- What you need to do:
In the entries below, filter for the word "circle" and copy every matching line.

Start of Extracted records

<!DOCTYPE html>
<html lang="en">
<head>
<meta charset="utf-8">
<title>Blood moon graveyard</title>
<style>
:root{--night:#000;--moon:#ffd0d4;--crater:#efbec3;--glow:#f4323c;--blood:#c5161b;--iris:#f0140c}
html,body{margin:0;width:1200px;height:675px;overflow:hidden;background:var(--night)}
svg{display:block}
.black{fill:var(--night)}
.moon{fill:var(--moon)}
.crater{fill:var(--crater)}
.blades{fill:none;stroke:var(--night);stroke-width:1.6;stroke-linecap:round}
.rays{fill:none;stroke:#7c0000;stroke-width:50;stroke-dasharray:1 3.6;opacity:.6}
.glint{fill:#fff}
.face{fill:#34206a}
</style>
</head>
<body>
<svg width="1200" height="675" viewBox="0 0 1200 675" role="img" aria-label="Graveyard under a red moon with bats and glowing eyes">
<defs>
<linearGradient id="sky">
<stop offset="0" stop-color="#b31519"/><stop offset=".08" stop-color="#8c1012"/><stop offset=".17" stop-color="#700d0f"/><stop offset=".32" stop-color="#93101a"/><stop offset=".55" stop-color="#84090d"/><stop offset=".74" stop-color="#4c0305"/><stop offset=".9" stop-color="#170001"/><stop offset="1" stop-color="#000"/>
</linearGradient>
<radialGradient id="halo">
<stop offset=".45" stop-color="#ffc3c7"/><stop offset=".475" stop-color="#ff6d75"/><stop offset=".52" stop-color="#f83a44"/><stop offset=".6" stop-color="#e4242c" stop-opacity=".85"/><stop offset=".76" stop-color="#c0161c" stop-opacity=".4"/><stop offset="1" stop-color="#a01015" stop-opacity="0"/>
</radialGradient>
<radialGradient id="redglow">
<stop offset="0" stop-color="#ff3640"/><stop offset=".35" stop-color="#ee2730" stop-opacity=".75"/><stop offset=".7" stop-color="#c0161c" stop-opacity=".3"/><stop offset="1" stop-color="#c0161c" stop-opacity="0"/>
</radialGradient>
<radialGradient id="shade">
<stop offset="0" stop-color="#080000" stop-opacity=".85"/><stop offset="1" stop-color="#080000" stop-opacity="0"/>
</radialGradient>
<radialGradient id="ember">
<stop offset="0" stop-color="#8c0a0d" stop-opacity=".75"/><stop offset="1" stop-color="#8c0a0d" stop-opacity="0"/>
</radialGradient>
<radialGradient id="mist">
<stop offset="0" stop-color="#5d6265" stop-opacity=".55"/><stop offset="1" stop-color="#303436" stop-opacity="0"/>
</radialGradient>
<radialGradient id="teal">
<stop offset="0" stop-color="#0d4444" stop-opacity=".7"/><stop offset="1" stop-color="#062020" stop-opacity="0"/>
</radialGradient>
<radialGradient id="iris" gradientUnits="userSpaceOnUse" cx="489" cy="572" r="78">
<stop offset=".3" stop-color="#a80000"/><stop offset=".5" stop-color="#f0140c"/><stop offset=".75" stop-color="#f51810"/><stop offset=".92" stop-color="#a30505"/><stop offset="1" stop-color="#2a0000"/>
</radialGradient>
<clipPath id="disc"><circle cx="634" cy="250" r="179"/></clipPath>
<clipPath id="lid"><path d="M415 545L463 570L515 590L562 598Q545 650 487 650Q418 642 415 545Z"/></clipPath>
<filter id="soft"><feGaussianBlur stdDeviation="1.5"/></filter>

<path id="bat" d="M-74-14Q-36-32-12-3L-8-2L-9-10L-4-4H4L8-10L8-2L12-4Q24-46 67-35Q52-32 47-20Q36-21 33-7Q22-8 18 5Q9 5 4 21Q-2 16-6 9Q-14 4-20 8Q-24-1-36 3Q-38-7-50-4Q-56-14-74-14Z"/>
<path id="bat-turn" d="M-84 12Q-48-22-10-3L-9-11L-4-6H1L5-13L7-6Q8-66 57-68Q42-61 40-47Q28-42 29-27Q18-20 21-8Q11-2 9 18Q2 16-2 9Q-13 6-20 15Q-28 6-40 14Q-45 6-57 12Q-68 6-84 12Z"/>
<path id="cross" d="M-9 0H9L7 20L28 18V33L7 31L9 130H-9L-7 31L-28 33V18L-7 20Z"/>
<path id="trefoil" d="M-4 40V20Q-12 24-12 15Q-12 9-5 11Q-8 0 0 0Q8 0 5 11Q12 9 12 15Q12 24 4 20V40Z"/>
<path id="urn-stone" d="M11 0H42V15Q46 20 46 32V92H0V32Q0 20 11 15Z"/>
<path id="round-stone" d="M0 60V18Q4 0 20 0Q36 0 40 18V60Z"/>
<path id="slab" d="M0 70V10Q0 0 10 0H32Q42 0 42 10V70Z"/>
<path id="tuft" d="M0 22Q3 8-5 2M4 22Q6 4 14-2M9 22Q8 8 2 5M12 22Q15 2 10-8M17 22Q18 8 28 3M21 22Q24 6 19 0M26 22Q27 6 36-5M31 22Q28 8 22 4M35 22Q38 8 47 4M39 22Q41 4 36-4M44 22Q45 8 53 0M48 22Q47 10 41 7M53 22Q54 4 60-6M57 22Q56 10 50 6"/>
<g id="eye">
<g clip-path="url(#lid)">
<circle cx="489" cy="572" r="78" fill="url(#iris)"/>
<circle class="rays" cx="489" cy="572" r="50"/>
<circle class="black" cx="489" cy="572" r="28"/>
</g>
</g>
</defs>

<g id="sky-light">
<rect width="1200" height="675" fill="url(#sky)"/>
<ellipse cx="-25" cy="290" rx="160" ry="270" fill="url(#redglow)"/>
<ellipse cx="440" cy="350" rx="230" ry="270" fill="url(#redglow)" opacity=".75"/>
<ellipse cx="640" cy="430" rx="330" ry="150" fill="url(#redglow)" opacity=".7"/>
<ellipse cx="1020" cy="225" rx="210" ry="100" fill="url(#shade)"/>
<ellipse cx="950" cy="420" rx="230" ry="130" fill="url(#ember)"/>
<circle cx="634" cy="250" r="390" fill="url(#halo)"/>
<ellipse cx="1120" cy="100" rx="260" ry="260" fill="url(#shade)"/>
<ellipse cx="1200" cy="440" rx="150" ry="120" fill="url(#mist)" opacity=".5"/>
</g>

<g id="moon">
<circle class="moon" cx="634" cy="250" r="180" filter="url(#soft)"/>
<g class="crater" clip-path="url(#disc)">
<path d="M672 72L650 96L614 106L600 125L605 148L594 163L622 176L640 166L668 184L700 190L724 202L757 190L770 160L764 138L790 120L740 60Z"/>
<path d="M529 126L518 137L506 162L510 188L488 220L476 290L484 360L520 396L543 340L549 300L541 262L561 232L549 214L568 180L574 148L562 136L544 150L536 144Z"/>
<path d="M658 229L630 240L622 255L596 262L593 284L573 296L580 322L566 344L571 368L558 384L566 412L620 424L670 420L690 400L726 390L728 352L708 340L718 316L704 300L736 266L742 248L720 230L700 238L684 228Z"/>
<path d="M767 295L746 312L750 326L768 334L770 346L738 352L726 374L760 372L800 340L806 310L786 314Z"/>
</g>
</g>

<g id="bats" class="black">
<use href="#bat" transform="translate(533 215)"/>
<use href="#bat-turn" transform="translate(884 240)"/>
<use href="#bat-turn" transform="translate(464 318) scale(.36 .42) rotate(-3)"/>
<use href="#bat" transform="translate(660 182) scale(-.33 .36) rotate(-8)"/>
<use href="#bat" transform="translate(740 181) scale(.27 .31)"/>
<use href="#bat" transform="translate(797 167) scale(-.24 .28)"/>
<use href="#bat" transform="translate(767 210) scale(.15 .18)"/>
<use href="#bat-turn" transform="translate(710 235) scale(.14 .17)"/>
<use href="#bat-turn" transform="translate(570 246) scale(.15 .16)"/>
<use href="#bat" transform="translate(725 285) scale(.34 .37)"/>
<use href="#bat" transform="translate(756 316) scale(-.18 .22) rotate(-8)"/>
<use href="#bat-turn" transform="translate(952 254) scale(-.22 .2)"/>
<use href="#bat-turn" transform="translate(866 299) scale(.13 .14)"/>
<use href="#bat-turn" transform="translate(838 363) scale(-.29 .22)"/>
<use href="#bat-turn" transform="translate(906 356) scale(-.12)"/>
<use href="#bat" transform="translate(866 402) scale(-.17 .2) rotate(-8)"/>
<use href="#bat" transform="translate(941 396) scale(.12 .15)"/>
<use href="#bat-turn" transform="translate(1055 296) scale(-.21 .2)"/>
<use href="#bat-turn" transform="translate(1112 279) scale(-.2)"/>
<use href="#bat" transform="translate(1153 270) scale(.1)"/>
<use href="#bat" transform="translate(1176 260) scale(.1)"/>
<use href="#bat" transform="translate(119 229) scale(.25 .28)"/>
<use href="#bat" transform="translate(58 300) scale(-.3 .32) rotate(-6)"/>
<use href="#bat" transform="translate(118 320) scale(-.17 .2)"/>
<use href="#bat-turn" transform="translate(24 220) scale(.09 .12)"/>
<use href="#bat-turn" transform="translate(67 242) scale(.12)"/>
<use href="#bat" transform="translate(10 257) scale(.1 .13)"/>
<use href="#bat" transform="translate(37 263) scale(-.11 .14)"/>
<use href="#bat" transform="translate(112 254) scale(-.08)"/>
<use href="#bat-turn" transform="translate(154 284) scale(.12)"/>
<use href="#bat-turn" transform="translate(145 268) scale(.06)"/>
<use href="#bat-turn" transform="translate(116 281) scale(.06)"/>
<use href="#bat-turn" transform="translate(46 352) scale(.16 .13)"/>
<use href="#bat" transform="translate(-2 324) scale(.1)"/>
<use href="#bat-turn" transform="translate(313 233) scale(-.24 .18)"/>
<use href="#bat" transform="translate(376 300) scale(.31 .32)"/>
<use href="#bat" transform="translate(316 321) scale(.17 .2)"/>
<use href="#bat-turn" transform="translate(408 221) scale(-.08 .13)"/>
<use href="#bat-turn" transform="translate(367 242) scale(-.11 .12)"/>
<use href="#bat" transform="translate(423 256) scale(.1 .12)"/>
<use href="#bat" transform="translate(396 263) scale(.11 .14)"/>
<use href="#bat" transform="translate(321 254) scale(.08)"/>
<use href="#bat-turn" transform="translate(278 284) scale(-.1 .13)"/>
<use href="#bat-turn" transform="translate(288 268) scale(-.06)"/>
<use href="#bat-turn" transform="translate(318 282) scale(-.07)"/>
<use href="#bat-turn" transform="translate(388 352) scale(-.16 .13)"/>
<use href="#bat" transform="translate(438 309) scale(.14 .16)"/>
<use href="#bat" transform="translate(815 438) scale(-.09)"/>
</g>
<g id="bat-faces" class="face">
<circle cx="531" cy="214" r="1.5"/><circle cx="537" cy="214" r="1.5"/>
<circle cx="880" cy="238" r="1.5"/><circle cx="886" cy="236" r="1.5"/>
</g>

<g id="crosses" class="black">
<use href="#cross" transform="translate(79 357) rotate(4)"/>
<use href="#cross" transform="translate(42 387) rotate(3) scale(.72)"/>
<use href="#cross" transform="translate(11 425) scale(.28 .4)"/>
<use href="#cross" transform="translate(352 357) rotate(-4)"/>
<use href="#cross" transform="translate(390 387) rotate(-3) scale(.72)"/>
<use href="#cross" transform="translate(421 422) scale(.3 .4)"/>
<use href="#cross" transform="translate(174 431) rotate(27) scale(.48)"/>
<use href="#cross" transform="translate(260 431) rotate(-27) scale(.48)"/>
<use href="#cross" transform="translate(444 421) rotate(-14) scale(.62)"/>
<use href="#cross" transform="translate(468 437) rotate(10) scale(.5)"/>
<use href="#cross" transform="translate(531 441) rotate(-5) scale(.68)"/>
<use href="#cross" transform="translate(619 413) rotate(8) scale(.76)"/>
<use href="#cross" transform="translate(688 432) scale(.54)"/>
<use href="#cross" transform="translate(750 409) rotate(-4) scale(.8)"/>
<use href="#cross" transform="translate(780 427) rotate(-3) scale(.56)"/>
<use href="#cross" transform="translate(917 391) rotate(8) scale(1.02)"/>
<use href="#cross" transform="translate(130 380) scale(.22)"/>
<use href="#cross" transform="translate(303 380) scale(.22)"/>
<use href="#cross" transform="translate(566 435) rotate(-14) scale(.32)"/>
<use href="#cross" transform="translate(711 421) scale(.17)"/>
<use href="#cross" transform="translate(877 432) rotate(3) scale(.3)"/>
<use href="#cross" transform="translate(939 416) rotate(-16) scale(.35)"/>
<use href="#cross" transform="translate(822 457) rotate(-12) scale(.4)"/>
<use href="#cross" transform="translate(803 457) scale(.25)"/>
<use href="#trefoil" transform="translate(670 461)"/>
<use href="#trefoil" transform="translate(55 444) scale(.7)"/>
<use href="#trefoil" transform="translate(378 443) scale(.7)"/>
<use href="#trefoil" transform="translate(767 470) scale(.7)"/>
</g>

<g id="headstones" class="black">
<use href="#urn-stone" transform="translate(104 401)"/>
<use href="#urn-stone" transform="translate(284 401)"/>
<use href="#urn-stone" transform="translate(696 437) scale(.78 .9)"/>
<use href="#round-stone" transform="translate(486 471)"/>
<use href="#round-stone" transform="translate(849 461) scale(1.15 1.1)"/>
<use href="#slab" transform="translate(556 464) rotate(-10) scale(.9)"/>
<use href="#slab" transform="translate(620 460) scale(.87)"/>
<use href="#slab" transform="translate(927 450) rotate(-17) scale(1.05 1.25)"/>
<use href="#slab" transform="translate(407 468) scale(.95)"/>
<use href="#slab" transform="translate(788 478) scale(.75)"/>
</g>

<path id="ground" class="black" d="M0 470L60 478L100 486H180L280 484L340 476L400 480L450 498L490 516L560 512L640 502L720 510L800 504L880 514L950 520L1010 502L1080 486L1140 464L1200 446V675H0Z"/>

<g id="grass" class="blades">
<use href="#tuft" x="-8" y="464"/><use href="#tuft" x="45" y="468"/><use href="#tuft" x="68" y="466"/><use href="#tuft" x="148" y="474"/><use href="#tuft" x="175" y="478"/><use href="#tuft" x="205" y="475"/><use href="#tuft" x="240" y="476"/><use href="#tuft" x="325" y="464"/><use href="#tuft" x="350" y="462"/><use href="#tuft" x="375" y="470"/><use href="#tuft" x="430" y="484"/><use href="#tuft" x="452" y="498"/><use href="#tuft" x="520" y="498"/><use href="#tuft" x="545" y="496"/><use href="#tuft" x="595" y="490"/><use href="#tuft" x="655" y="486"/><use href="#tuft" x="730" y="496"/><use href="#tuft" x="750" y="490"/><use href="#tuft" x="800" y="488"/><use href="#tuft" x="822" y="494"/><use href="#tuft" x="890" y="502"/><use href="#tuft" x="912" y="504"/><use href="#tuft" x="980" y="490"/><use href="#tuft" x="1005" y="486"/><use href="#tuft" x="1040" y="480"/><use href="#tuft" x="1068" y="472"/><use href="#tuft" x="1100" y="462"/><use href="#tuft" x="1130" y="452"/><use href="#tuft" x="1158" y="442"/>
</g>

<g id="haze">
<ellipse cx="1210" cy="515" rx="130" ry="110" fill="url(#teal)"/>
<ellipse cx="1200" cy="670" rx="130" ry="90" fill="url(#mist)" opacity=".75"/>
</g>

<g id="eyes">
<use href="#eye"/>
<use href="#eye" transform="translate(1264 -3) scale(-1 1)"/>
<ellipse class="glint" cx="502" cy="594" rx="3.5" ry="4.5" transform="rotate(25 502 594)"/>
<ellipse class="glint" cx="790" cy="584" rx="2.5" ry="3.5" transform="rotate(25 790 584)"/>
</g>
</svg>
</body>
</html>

End of Extracted records

- Your response:
<clipPath id="disc"><circle cx="634" cy="250" r="179"/></clipPath>
<circle cx="489" cy="572" r="78" fill="url(#iris)"/>
<circle class="rays" cx="489" cy="572" r="50"/>
<circle class="black" cx="489" cy="572" r="28"/>
<circle cx="634" cy="250" r="390" fill="url(#halo)"/>
<circle class="moon" cx="634" cy="250" r="180" filter="url(#soft)"/>
<circle cx="531" cy="214" r="1.5"/><circle cx="537" cy="214" r="1.5"/>
<circle cx="880" cy="238" r="1.5"/><circle cx="886" cy="236" r="1.5"/>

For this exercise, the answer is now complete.